## Problem to work on:
Among the records that follow, find each line holding the word "plus" and copy it.

[Data records]
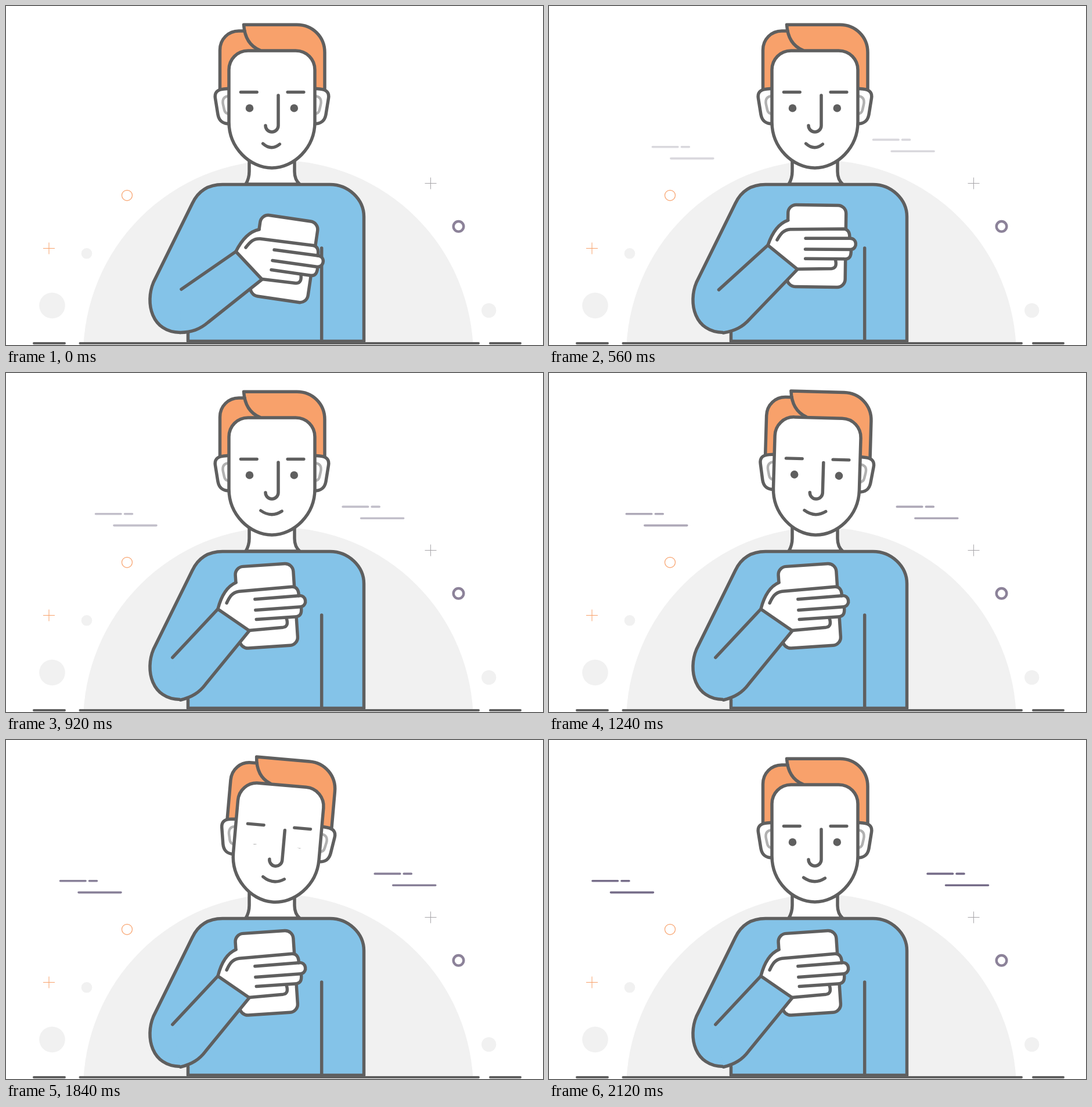
Write an HTML page with a canvas that moves like this. It is 925 px wide and 584 px high and loops after 2.16 s.

```html
<!DOCTYPE html>
<html lang="en">
<head>
<meta charset="utf-8">
<title>Man with phone</title>
<style>
html, body { margin: 0; width: 100%; height: 100%; overflow: hidden; background: #fff; }
canvas { display: block; }
</style>
</head>
<body>
<canvas id="stage" width="925" height="584"></canvas>
<script>
const ctx = document.getElementById('stage').getContext('2d');
const LOOP = 2160, STEP = 40;
const INK = '#5f5f5f', SKIN = '#fff', SHIRT = '#84c3e8', HAIR = '#f8a16b',
      PALE = '#f1f1f1', EAR = '#b1b1b1', PLUM = '#8c8299';
const W = 5.5;

const clamp = u => Math.max(0, Math.min(1, u));
const ease = (t, from, to) => {
  const u = clamp((t - from) / (to - from));
  return u * u * (3 - 2 * u);
};
const mix = (a, b, u) => a + (b - a) * u;

function shape(d, fill, stroke, width = W) {
  const p = typeof d === 'string' ? new Path2D(d) : d;
  if (fill) { ctx.fillStyle = fill; ctx.fill(p); }
  if (stroke) { ctx.strokeStyle = stroke; ctx.lineWidth = width; ctx.stroke(p); }
}

function circle(x, y, r, fill, stroke, width) {
  const p = new Path2D();
  p.arc(x, y, r, 0, Math.PI * 2);
  shape(p, fill, stroke, width);
}

function turned(x, y, deg, draw) {
  ctx.save();
  ctx.translate(x, y);
  ctx.rotate(deg * Math.PI / 180);
  ctx.translate(-x, -y);
  draw();
  ctx.restore();
}

function plus(x, y, color) {
  ctx.fillStyle = color;
  ctx.fillRect(x - 10, y - 0.5, 20, 1);
  ctx.fillRect(x - 0.5, y - 10, 1, 20);
}

function backdrop() {
  ctx.fillStyle = '#fff';
  ctx.fillRect(0, 0, 925, 584);
  ctx.save();
  ctx.beginPath();
  ctx.rect(0, 0, 925, 581);
  ctx.clip();
  circle(469, 602, 336, PALE);
  ctx.restore();
  circle(79.5, 516, 22.3, PALE);
  circle(139, 426.3, 9.3, PALE);
  circle(831.7, 524.5, 12.6, PALE);
  circle(208.5, 326.3, 9, null, HAIR, 1.2);
  circle(779.5, 379.8, 8.8, null, PLUM, 4.4);
  plus(74, 417.5, HAIR);
  plus(731.5, 305.5, '#a6a4a8');
  shape('M48 581H101M127.5 581H814M834 581H886', null, INK, 4);
}

function streaks(t) {
  if (t < 280) return;
  const u = (t - 280) / 1840;
  const color = `rgb(${mix(235, 118, u)},${mix(235, 109, u)},${mix(236, 137, u)})`;
  const group = (x, y) => shape(
    `M${x} ${y}h43.5M${x + 50} ${y}h13M${x + 31.5} ${y + 19.8}h73`, null, color, 3.6);
  group(189 - (t - 400) * 0.0663, 242.8);
  group(549 + (t - 400) * 0.0599, 230.4);
}

function body() {
  shape('M419 262V285C419 296 416 302 413 307H506C500 302 497 296 497 285V262', SKIN, INK);
  shape('M373 307.5H558C590 307.5 616.5 333 616.5 363V577.5H313.5V562' +
        'L300 562.5C251 562 239 512 254 476L321 340C331 319 347 307.5 373 307.5Z', SHIRT);
  shape('M300 562.5C251 562 239 512 254 476L321 340C331 319 347 307.5 373 307.5' +
        'H558C590 307.5 616.5 333 616.5 363V577.5H313.5V563', null, INK);
  shape('M543.7 417V577', null, INK);
}

function phone() {
  turned(479, 435.5, 8.4, () => {
    const p = new Path2D();
    p.roundRect(429, 365, 100, 141, 14);
    shape(p, SKIN, INK);
  });
}

function arm() {
  phone();
  shape('M302 488L396 423L441 471L348 545C334 557 320 562 300 562.5Z', SHIRT);
  const thumb = 'M396 423C404 407 416 389 436 385';
  const tips = 'L529 412.5C537 414 539 421 537 430C550 431 549 449 537 449.5' +
               'C536 460 533 466 523 464';
  shape(thumb + 'L444 388L437 401' + tips +
        'L508 463C509 472 507 478 499 477.5L441 470.5Z', SKIN);
  shape(thumb, null, INK);
  shape('M413 416C420 407 426 400 438 401' + tips + 'L457 454.5', null, INK);
  shape('M462 420L537 430M459 438.5L537 449.5', null, INK);
  shape('M508 463C509 472 507 478 499 477.5L441 470.5', null, INK);
  shape('M302 488L396 423L441 471L348 545C334 557 320 562 300 562.5', null, INK);
}

function ear() {
  shape('M386 142L375 143C363 144 359 150 360.5 159L365 187C367 198 373 203 386 203', SKIN, INK);
  shape('M386 155C375 155 372 161 374 170L376 179C377 184 380 186 386 186', null, EAR, 4.5);
}

function eye(x, lid) {
  const y = 176, r = 6.8;
  circle(x, y, r, INK);
  if (lid > 0) {
    ctx.fillStyle = SKIN;
    ctx.fillRect(x - 9, y - 9, 18, 9 - r + lid * r * 2);
  }
}

function head(lid, smile) {
  shape('M368.5 143V76C368.5 57 383 43 401 43H411L409.5 32.2H501' +
        'C528 32.2 549 53 549 80V143Z', HAIR);
  shape('M368.5 143V76C368.5 57 383 43 401 43H411', null, INK);
  shape('M437 76C420 69 411 54 409.5 32.2H501C528 32.2 549 53 549 80V143', null, INK);
  ear();
  ctx.save();
  ctx.translate(916, 0);
  ctx.scale(-1, 1);
  ear();
  ctx.restore();
  shape('M384 110C384 92 398 77 417 77H499C518 77 532 92 532 110V200' +
        'C532 244 496 279 458 279C420 279 384 244 384 200Z', SKIN, INK);
  eye(419.5, lid);
  eye(496.3, lid);
  shape('M404.3 148.3H432.3M485 148.3H513', null, INK, 5.2);
  shape('M469 154V206A11 11 0 0 1 447 206', null, INK);
  const left = mix(442.5, 438.5, smile), right = mix(471.5, 475.5, smile);
  shape(`M${left} 237Q457 250 ${right} 238`, null, INK, 5.2);
}

const blink = (t, start) => ease(t, start, start + 160) - ease(t, start + 160, start + 320);

function draw(t) {
  const swing = -12.2 * ease(t, 280, 760);
  const tilt = 5 * (ease(t, 960, 1680) - ease(t, 1840, 2080));
  const lid = blink(t, 600) + blink(t, 1700);
  ctx.lineCap = ctx.lineJoin = 'round';
  backdrop();
  streaks(t);
  body();
  turned(304, 560, swing, arm);
  turned(458, 284, tilt, () => head(lid, ease(t, 700, 960)));
}

const begin = performance.now();
function tick() {
  const t = (performance.now() - begin) % LOOP;
  draw(Math.floor(t / STEP) * STEP);
  requestAnimationFrame(tick);
}
tick();
</script>
</body>
</html>
```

## Your response:
function plus(x, y, color) {
  plus(74, 417.5, HAIR);
  plus(731.5, 305.5, '#a6a4a8');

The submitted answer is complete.